|HCC Site ID:||1821||Parish:||Kings Worthy|
|Access:||Historic site||Ownership:||Individual Private|
Site of house and garden now built on
The site of Morton House and gardens off ChurchLane in Kingsworthy is now a small estate of 25 houses developed in the 1990s. Ten additional houses being built in 2020, in what had been the coachman’s cottage area.
By the time of the 1st ed, 25″ OS map (1869), Morton House had become a substantial villa-type house approached via an entrance drive, situated off Church Lane. Formal gardens, a probable kitchen garden and surrounding meadow or parkland are shown. In the early 1870s Acheson and Mary Gray moved in to be near her mother who was then widowed and living at nearby Northleigh House. The land of Morton House abutted the grounds of Kings Worthy House and by the time of the 2nd ed OS map 25″ (1890) , more land had been acquired. Some of this land lay to the north west of Kings Worthy House and had a shared wall with green houses on either side. Land stretching to Hinton House, had also been acquired When Mary’s mother died in 1885 there was little incentive to stay in the area and the house was put up for sale. Sales details of 1886 describe a yellow brick house under a slate roof with stabling surrounded by a walled courtyard. The grounds now extended to 14 ½ acres and had room for a coachman’s cottage on the boundary close to Hinton House and a gardener’s lodge at the gate from Church lane. The house does not appear to have been sold and the census for 1901 shows Morton House to be uninhabited. By 1910, the Hodgson family was living at Morton House.
In the later 20th century the house became a home for the elderly and acquired an institutional appearance. It was finally demolished in the 1990s and a small estate of 25 houses known as Hinton Fields built on its site. A group of these houses has the boundary wall mentioned above, defining the end of their gardens and one house has a gateway in the wall that leads into the now derelict grounds of Kingsworthy House. Along the parts of the wall between the grounds of Morton House and Kings Worthy House that were retained, there are traces of the former adjoining green houses. Some yews also remain with other old trees in a small communal landscaped space of the housing development.

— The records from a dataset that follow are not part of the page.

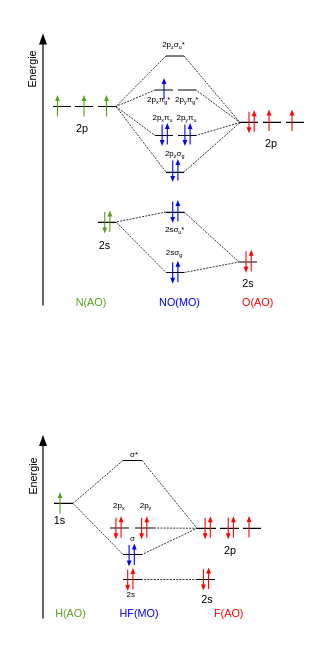
<!DOCTYPE html>
<html lang="de">
<head>
<meta charset="utf-8">
<title>MO-Diagramme: NO und HF</title>
<style>
:root {
  --ink: #000;
  --paper: #fff;
  --left-atom: #579d1c;
  --molecule: #00f;
  --right-atom: #f00;
}
* { box-sizing: border-box; }
html, body { margin: 0; overflow: hidden; background: var(--paper); }
main {
  display: grid;
  grid-template-rows: 370px 282px;
  width: 330px;
  height: 652px;
  overflow: hidden;
  color: var(--ink);
  font: 10.8px/1 "Liberation Sans", Arial, sans-serif;
}
.diagram { position: relative; margin: 0; }
.diagram.no { --origin: 0; }
.diagram.hf { --origin: 370; }
.diagram svg { display: block; width: 100%; height: 100%; }
.label {
  position: absolute;
  left: calc(var(--x) * 1px);
  top: calc((var(--y) - var(--origin)) * 1px);
  transform: translate(-50%, -50%);
  white-space: nowrap;
}
.orbital { font-size: 8px; }
.axis-title { transform: translate(-50%, -50%) rotate(-90deg); }
sub { font-size: 5.4px; line-height: 0; vertical-align: -1.6px; }
.left-atom { color: var(--left-atom); }
.molecule { color: var(--molecule); }
.right-atom { color: var(--right-atom); }
.axis { stroke: var(--ink); stroke-width: 1.2; }
.levels { fill: none; stroke: var(--ink); stroke-width: 1.2; }
.links { fill: none; stroke: var(--ink); stroke-width: 0.8; stroke-dasharray: 2 1.2; }
.electron line { stroke: currentColor; stroke-width: 1.1; }
.electron polygon { fill: currentColor; }
</style>
</head>
<body>
<main>
  <figure class="diagram no">
    <svg viewBox="0 0 330 370" aria-hidden="true">
      <defs>
        <g id="up" class="electron">
          <line y1="10.5" y2="-6"/>
          <polygon points="-2.4,-5 0,-11 2.4,-5"/>
        </g>
        <g id="down" class="electron">
          <line y1="-10.5" y2="6"/>
          <polygon points="-2.4,5 0,11 2.4,5"/>
        </g>
        <g id="pair">
          <use href="#down" x="-2.6" y="0.5"/>
          <use href="#up" x="2.6" y="-0.5"/>
        </g>
        <polygon id="axis-head" points="-4,11 0,0 4,11"/>
      </defs>
      <line class="axis" x1="43" y1="305.5" x2="43" y2="40"/>
      <use href="#axis-head" x="43" y="33.5"/>
      <path class="links" d="M166 56L116 106.5L155 90M116 106.5L155 135.5M116 106.5L166 172
        M184 56L240 122.5L196 90M240 122.5L196 135.5M240 122.5L184 172
        M166 212L116 222L166 272.5M184 212L239 262L184 272.5"/>
      <path class="levels" d="M53 106.5h18M75 106.5h18M98 106.5h18M98 222.3h18
        M166 56h18M155 90h18M178 90h18M155 135.5h18M178 135.5h18M166 172.3h18M166 212.3h18M166 272.5h18
        M240 122.3h18M263 122.3h18M286 122.3h18M239 262h18"/>
      <g class="left-atom">
        <use href="#up" x="57.5" y="106"/>
        <use href="#up" x="84" y="106"/>
        <use href="#up" x="106.5" y="106"/>
        <use href="#pair" x="107.3" y="222"/>
      </g>
      <g class="molecule">
        <use href="#up" x="164" y="89"/>
        <use href="#pair" x="164.7" y="134.5"/>
        <use href="#pair" x="187.5" y="134.5"/>
        <use href="#pair" x="175.3" y="170.5"/>
        <use href="#pair" x="175.3" y="211.5"/>
        <use href="#pair" x="175.3" y="272.3"/>
      </g>
      <g class="right-atom">
        <use href="#pair" x="251.6" y="121.8"/>
        <use href="#up" x="269" y="120.5"/>
        <use href="#up" x="292" y="120.5"/>
        <use href="#pair" x="248.6" y="261.3"/>
      </g>
    </svg>
    <span class="label axis-title" style="--x:32;--y:68.5">Energie</span>

    <span class="label" style="--x:82;--y:127.5">2p</span>
    <span class="label" style="--x:104.5;--y:244.5">2s</span>
    <span class="label" style="--x:271;--y:142.5">2p</span>
    <span class="label" style="--x:248;--y:282.5">2s</span>

    <span class="label orbital" style="--x:173.5;--y:45">2p<sub>z</sub>σ<sub>u</sub>*</span>
    <span class="label orbital" style="--x:158.7;--y:100">2p<sub>x</sub>π<sub>g</sub>*</span>
    <span class="label orbital" style="--x:186.7;--y:100">2p<sub>y</sub>π<sub>g</sub>*</span>
    <span class="label orbital" style="--x:162.5;--y:118">2p<sub>x</sub>π<sub>u</sub></span>
    <span class="label orbital" style="--x:186.5;--y:118">2p<sub>y</sub>π<sub>u</sub></span>
    <span class="label orbital" style="--x:174.7;--y:154">2p<sub>z</sub>σ<sub>g</sub></span>
    <span class="label orbital" style="--x:174.7;--y:229.5">2sσ<sub>u</sub>*</span>
    <span class="label orbital" style="--x:174;--y:253">2sσ<sub>g</sub></span>

    <span class="label left-atom" style="--x:91;--y:301.5">N(AO)</span>
    <span class="label molecule" style="--x:179.5;--y:301.5">NO(MO)</span>
    <span class="label right-atom" style="--x:257.7;--y:301.5">O(AO)</span>
  </figure>

  <figure class="diagram hf">
    <svg viewBox="0 370 330 282" aria-hidden="true">
      <line class="axis" x1="43" y1="618.5" x2="43" y2="442"/>
      <use href="#axis-head" x="43" y="435"/>
      <path class="links" d="M123 460.5L73 503.3L123 554.5M142 460.5L197 528.3L142 554.5
        M154 528L197 528.3M141 579.5H197"/>
      <path class="levels" d="M54 503.3h19
        M123 460.5h19M110 528h19M135 528h19M123 554.5h19M123 579.5h18
        M197 528.3h19M220 528.3h19M243 528.3h18M197 579.5h18"/>
      <use class="left-atom" href="#up" x="60" y="503"/>
      <use class="molecule" href="#pair" x="131.7" y="555"/>
      <g class="right-atom">
        <use href="#pair" x="118.5" y="527.8"/>
        <use href="#pair" x="144.2" y="527.8"/>
        <use href="#pair" x="130.3" y="579.5"/>
        <use href="#pair" x="207.7" y="527.8"/>
        <use href="#pair" x="230.8" y="527.8"/>
        <use href="#up" x="249" y="527"/>
        <use href="#pair" x="206" y="579"/>
      </g>
    </svg>
    <span class="label axis-title" style="--x:33;--y:475.5">Energie</span>

    <span class="label" style="--x:59.5;--y:519.5">1s</span>
    <span class="label" style="--x:230;--y:549.5">2p</span>
    <span class="label" style="--x:207;--y:598.5">2s</span>

    <span class="label orbital" style="--x:134;--y:454.5">σ*</span>
    <span class="label orbital" style="--x:118.8;--y:506">2p<sub>x</sub></span>
    <span class="label orbital" style="--x:145.5;--y:506">2p<sub>y</sub></span>
    <span class="label orbital" style="--x:132.5;--y:538.5">σ</span>
    <span class="label orbital" style="--x:130.7;--y:594.5">2s</span>

    <span class="label left-atom" style="--x:70.5;--y:612.5">H(AO)</span>
    <span class="label molecule" style="--x:139;--y:612.5">HF(MO)</span>
    <span class="label right-atom" style="--x:228.7;--y:612.5">F(AO)</span>
  </figure>
</main>
</body>
</html>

Update 2020 – The Coachman’s Cottage area was incorporated into an Adult Learning Centre but in 2020 that has been demolished, and ten individual ‘Georgian-style’ houses are being built within its perimeters. Apart from what may have been the lodge on Church Lane, there is almost nothing left of what in the 19th C was one of the important villas of Kingsworthy.
A substantial villa house in the 19th century eventually covering 14 ½ acres. Demolished in the 1990s for a housing estate; the lodge, some old walls and trees are all that remain.
Information from Worthy Local History Group and maps 2004 updated in 2020 by HGT